"I called out. 'Shelama. I fear I've intruded upon you.' He paused, taking me in. Then came the smile. 'We are on level pegging then. When we met before, I was the one who intruded on you.' "
Monk Kidd clearly tapped into her inner 21st-century Herodotus while writing the novel, for The Book of Longings is impeccably researched, blending fact with fiction in minute detail.
Maybe too minute, though - if Ana were to have adopted the Messiah's moniker, it would have been less "Ana of Nazareth" and more "Ana of Narrative", since exposition is as abundant as the numerous references to consuming bread in all its historic glory. (Obviously the BCE-squad were immune to gluten-intolerance.)
Even a segment of the book in which Ana must be smuggled out of Egypt - in a coffin, nogal - reads as dull and languid owing to its superfluous specifics.
A dramatis personae would have been helpful as well - Monk Kidd presents us with a plethora of characters (as in enough to rival the Russian greats.
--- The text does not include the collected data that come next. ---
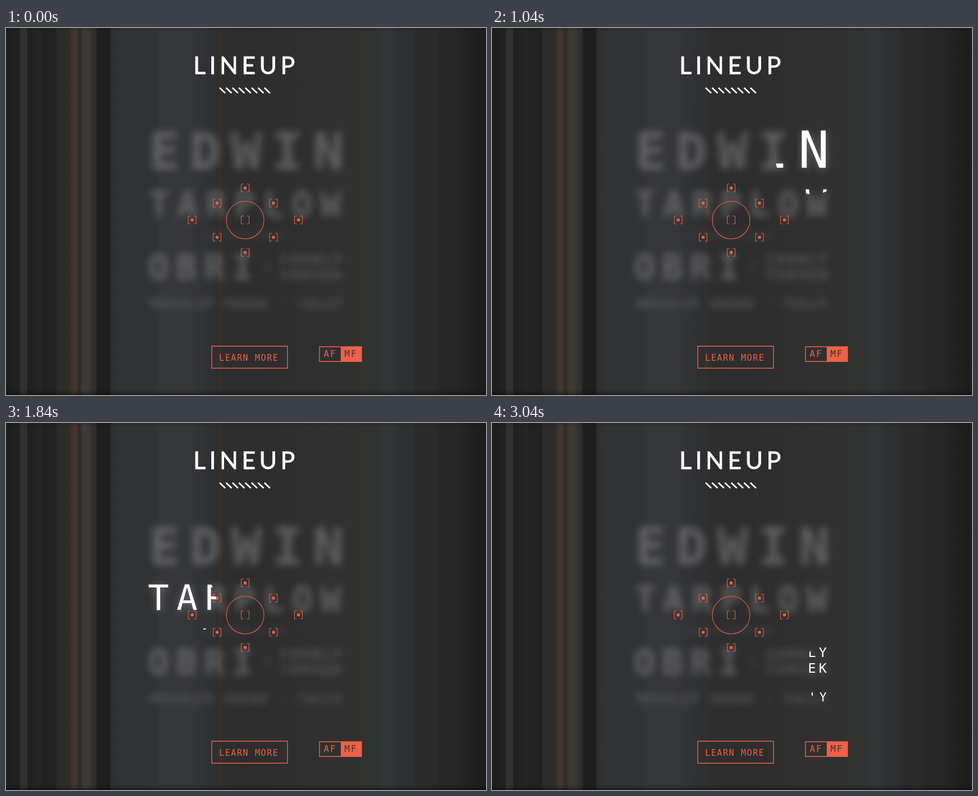
Recreate the animation shown at these times as an HTML page. Size 856 px wide and 654 px high, loop 3.12 s.

```html
<!DOCTYPE html>
<html lang="en">
<head>
<meta charset="utf-8">
<title>Lineup</title>
<style>
html, body { margin: 0; width: 100%; height: 100%; overflow: hidden; background: #1f1f1f; }
svg {
  display: block; width: 856px; height: 654px;
  background:
    linear-gradient(#0002, #0000 8px, #0000 644px, #0003 651px, #0007 653px),
    linear-gradient(90deg,
      #1d1d1d 0, #222 24px, #313232 26px, #303131 37px, #202020 39px, #252525 63px,
      #212121 66px, #222 89px, #2b2b29 91px, #2e2d2a 113px, #43352e 119px, #46372f 125px,
      #302f2d 128px, #302f2d 134px, #3f3934 137px, #3c3835 147px, #323330 153px, #2f302e 160px,
      #1e1e1e 163px, #1f1f1f 185px, #2d2f31 188px, #303234 205px, #313335 268px, #35363a 274px,
      #35363a 330px, #303134 362px, #2e2f30 378px, #382f2c 382px, #2e2e2e 387px, #2d2d2d 440px,
      #2e2e2e 490px, #322e2c 495px, #2e2e2e 500px, #303030 570px, #30312f 625px, #31332f 640px,
      #30322f 662px, #323437 672px, #323437 692px, #2e3032 700px, #2d2f31 726px, #2b2b2c 732px,
      #2b2b2b 768px, #272727 776px, #262626 806px, #202020 830px, #1c1c1c 856px);
}
text { font-family: "DejaVu Sans Mono", monospace; white-space: pre; }
#title { font: 43px Lato, sans-serif; letter-spacing: 6.4px; stroke: #fff; stroke-width: .8px; }
.big { font-size: 91.5px; letter-spacing: 18px; }
.mid { font-size: 62.5px; letter-spacing: 13.4px; }
.side { font-size: 23.5px; letter-spacing: 4.9px; }
.foot { font-size: 21px; letter-spacing: 3.66px; }
#soft { opacity: .23; font-weight: bold; filter: blur(7px); }
</style>
</head>
<body>
<svg viewBox="0 0 856 654" fill="#fff">
  <defs>
    <g id="acts">
      <text class="big" x="254" y="249">EDWIN</text>
      <text class="mid" x="253" y="333">TARPLOW</text>
      <path d="M352 366h150v2h-150z"/>
      <text class="mid" x="252" y="445" style="letter-spacing:12.4px">OBRI</text>
      <path d="M464 411h2v21h-2z"/>
      <text class="side" x="487.4" y="417">CORBLY</text>
      <text class="side" x="487.4" y="445">TARVEK</text>
      <text class="foot" x="258" y="496">MOSSLIP GREBE · TALLY</text>
    </g>
    <clipPath id="lens"><circle id="spot" r="66"/></clipPath>
  </defs>

  <text id="title" x="334" y="82">LINEUP</text>
  <path id="hatch" stroke="#fff" stroke-width="2.6"/>
  <use id="soft" href="#acts" x="1" y="3"/>

  <g fill="none" stroke="#ee6147">
    <circle cx="426.5" cy="342.3" r="33.5" stroke-width="1.1"/>
    <path id="brackets" stroke-width="1"/>
    <path id="dots" fill="#ee6147" stroke="none"/>
    <path d="M367 567h135v39.3h-135zM559 568h75v26.3h-75z" stroke-width="1.4"/>
  </g>
  <g fill="#ee6147">
    <path d="M597 568h37v26h-37z"/>
    <text x="380" y="593" font-size="15" letter-spacing="1.62">LEARN MORE</text>
    <text x="566.5" y="586" font-size="16" letter-spacing="1.8">AF</text>
    <text x="603.5" y="586" font-size="16" letter-spacing="1.8" fill="#3a3634">MF</text>
  </g>

  <g clip-path="url(#lens)"><use href="#acts"/></g>
</svg>
<script>
const $ = id => document.getElementById(id);
const LOOP = 3120, STEP = 80, START = 160, SEG = 240;

// Lens centre every SEG ms from START on
const path = [
  [202, 192], [292, 196], [413, 203], [527, 211], [578, 245], [520, 311], [419, 317],
  [309, 321], [240, 352], [278, 408], [381, 429], [501, 437], [622, 444]
];

const points = [
  [426.5, 285], [376.5, 312], [477, 312], [332, 342], [521.5, 342],
  [376.5, 373], [477, 373], [426.5, 400]
];
const bracket = ([x, y]) =>
  `M${x - 3} ${y - 7}h-4v14h4M${x + 3} ${y - 7}h4v14h-4`;

$('brackets').setAttribute('d', [...points, [426.5, 342]].map(bracket).join(''));
$('dots').setAttribute('d', points.map(([x, y]) => `M${x - 2.5} ${y - 2.5}h5v5h-5z`).join(''));
$('hatch').setAttribute('d',
  Array.from({ length: 8 }, (_, i) => `M${381 + i * 11.4} 106.5l10 9.5`).join(''));

const at = i => path[Math.max(0, Math.min(path.length - 1, i))];

function lensAt(t) {
  const s = (t - START) / SEG, i = Math.floor(s), u = s - i;
  return [0, 1].map(k => {
    const [a, b, c, d] = [-1, 0, 1, 2].map(n => at(i + n)[k]);
    return b + u / 2 * (c - a + u * (2 * a - 5 * b + 4 * c - d + u * (3 * (b - c) + d - a)));
  });
}

function draw(now) {
  const t = Math.floor(now % LOOP / STEP) * STEP;
  const [x, y] = t < START ? [-200, -200] : lensAt(t);
  $('spot').setAttribute('cx', x);
  $('spot').setAttribute('cy', y);
}

let begin;
function tick(now) {
  begin ??= now;
  draw(now - begin);
  requestAnimationFrame(tick);
}
draw(0);
requestAnimationFrame(tick);
</script>
</body>
</html>
```
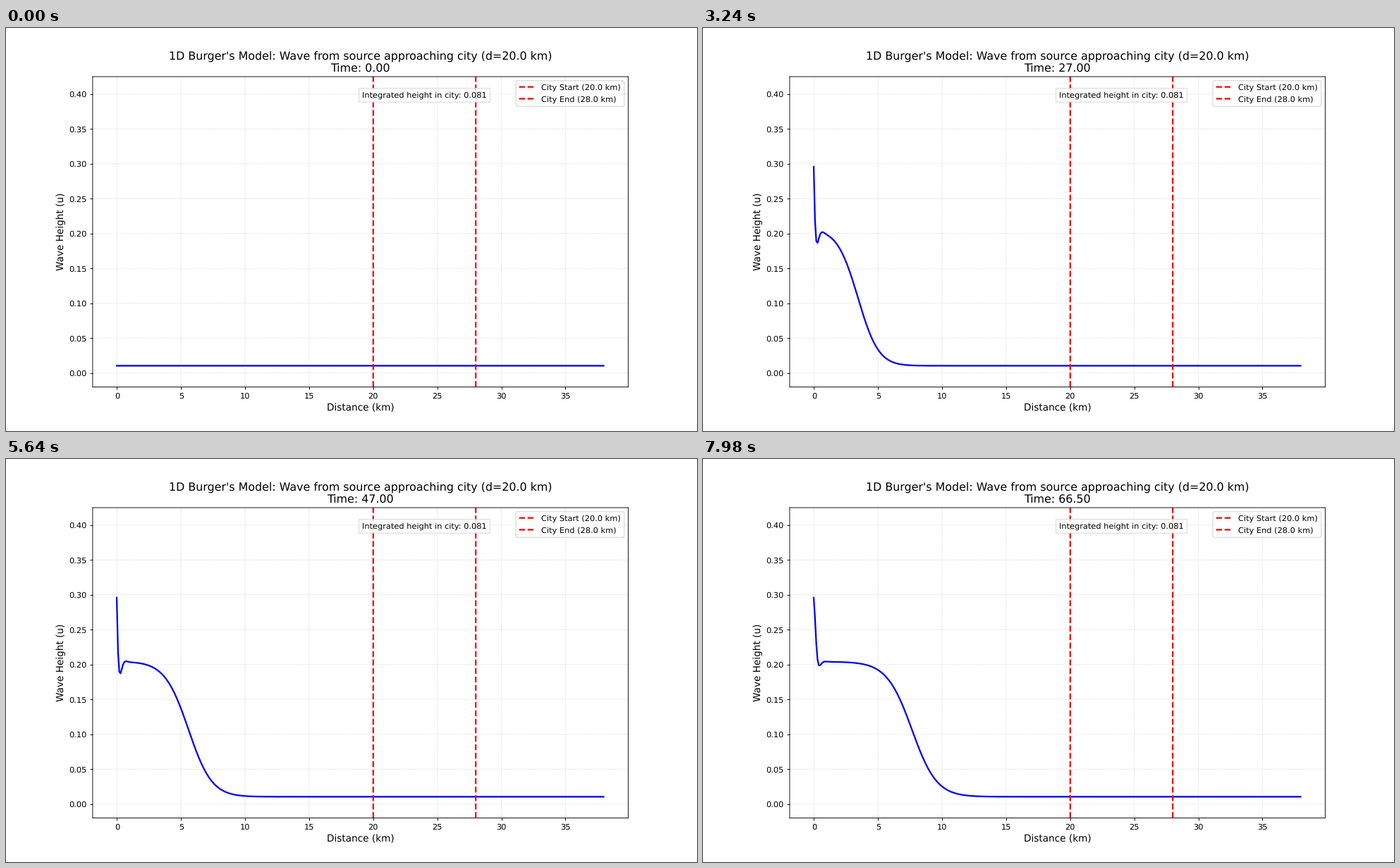
A matplotlib script that plays this animation: 980 by 572 pixels, repeating every 8 s.

```python
import numpy as np
import matplotlib.pyplot as plt
from matplotlib.animation import FuncAnimation
from matplotlib.transforms import ScaledTranslation

DPI = 245 / 3
WIDTH, HEIGHT = 980, 572
INTERVAL = 20           # ms per drawn frame
HOLD = 3                # drawn frames per simulation snapshot
FRAMES = 400

CITY_START, CITY_END = 20.0, 28.0
LENGTH, DX = 38.0, 0.1
VISCOSITY, BASE = 0.095, 0.01
STEP, SUBSTEPS = 0.5, 50
SNAPSHOTS = (FRAMES - 1) // HOLD + 1
NUDGE = 0.005           # inches the frame sits right of and below the data

plt.rcParams.update({"path.snap": False, "text.hinting": "no_hinting"})


def inflow(t):
    """Oscillating wave height at the left end."""
    return 0.2022 + 0.1153 * np.sin(2 * np.pi * 1.6 * t - np.pi / 10)


def simulate(x):
    """Viscous Burgers equation, explicit in time, upwind advection."""
    u = np.full(x.size, BASE)
    history = [u.copy()]
    dt = STEP / SUBSTEPS
    for n in range(1, (SNAPSHOTS - 1) * SUBSTEPS + 1):
        left, mid, right = u[:-2], u[1:-1], u[2:]
        advect = mid * (mid - left) / DX
        diffuse = VISCOSITY * (right - 2 * mid + left) / DX**2
        u[1:-1] = mid + dt * (diffuse - advect)
        u[0] = inflow(n * dt)
        u[-1] = u[-2]
        if n % SUBSTEPS == 0:
            history.append(u.copy())
    return history


x = np.linspace(0, LENGTH, round(LENGTH / DX) + 1)
waves = simulate(x)
in_city = (x > CITY_START - DX / 2) & (x < CITY_END + DX / 2)

# The tiny margin keeps the canvas from rounding down a pixel.
fig, ax = plt.subplots(
    figsize=((WIDTH + 1e-6) / DPI, (HEIGHT + 1e-6) / DPI), dpi=DPI)
dx, dy = NUDGE * DPI / WIDTH, NUDGE * DPI / HEIGHT
fig.subplots_adjust(left=0.125 + dx, right=0.9 + dx,
                    bottom=0.11 - dy, top=0.88 - dy)

ax.set_xlim(-0.05 * LENGTH, 1.05 * LENGTH)
ax.set_ylim(-0.02, 0.425)
shift = ScaledTranslation(-NUDGE, NUDGE, fig.dpi_scale_trans)
line, = ax.plot(x, waves[0], color="blue", lw=2,
                transform=ax.transData + shift)
for name, place in (("Start", CITY_START), ("End", CITY_END)):
    ax.axvline(place, color="red", ls="--", lw=2,
               label=f"City {name} ({place:.1f} km)")

ax.set_xlabel("Distance (km)", fontsize=12)
ax.set_ylabel("Wave Height (u)", fontsize=12)
ax.grid(True, ls=":", alpha=0.6)
ax.legend(loc="upper right", labelspacing=0.54)
title = ax.set_title("", fontsize=14)
label = ax.text((CITY_START + CITY_END) / 2, 0.95 * 0.425, "",
                ha="center", va="top", fontsize=10,
                bbox=dict(facecolor="white", edgecolor="lightgray", alpha=0.8))


def update(frame):
    k = frame // HOLD
    u = waves[k]
    line.set_ydata(u)
    title.set_text("1D Burger's Model: Wave from source approaching city "
                   f"(d={CITY_START:.1f} km)\nTime: {k * STEP:.2f}")
    label.set_text(f"Integrated height in city: {u[in_city].sum() * DX:.3f}")
    return line, title, label


anim = FuncAnimation(fig, update, frames=FRAMES, interval=INTERVAL,
                     repeat=True, repeat_delay=0, blit=False)
plt.show()
```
And their names aren't "Jack" and "Jill").
Jesus ain't exactly hubby of the century either - the duo spent two years apart as he spreads the gospel and Ana is just like, *Shrug*, guess I'll settle for hankering and connubial fidelity. And yes, Penelope - who spent 20 chaste years waiting for her beloved Odysseus to return from his epic journey - is mentioned, although Ana's stance is very much one of the "meek and mild married meisie" stereotype: "I felt a remote kinship with Penelope. I knew a great deal about waiting for men."
In her author's note Monk Kidd elucidates her - justifiable and necessary - intention to give a voice to the voiceless, yet The Book of Longings makes one long for a "preach, sistah!" as opposed to "Sue Monk Kidd created one preachy sister".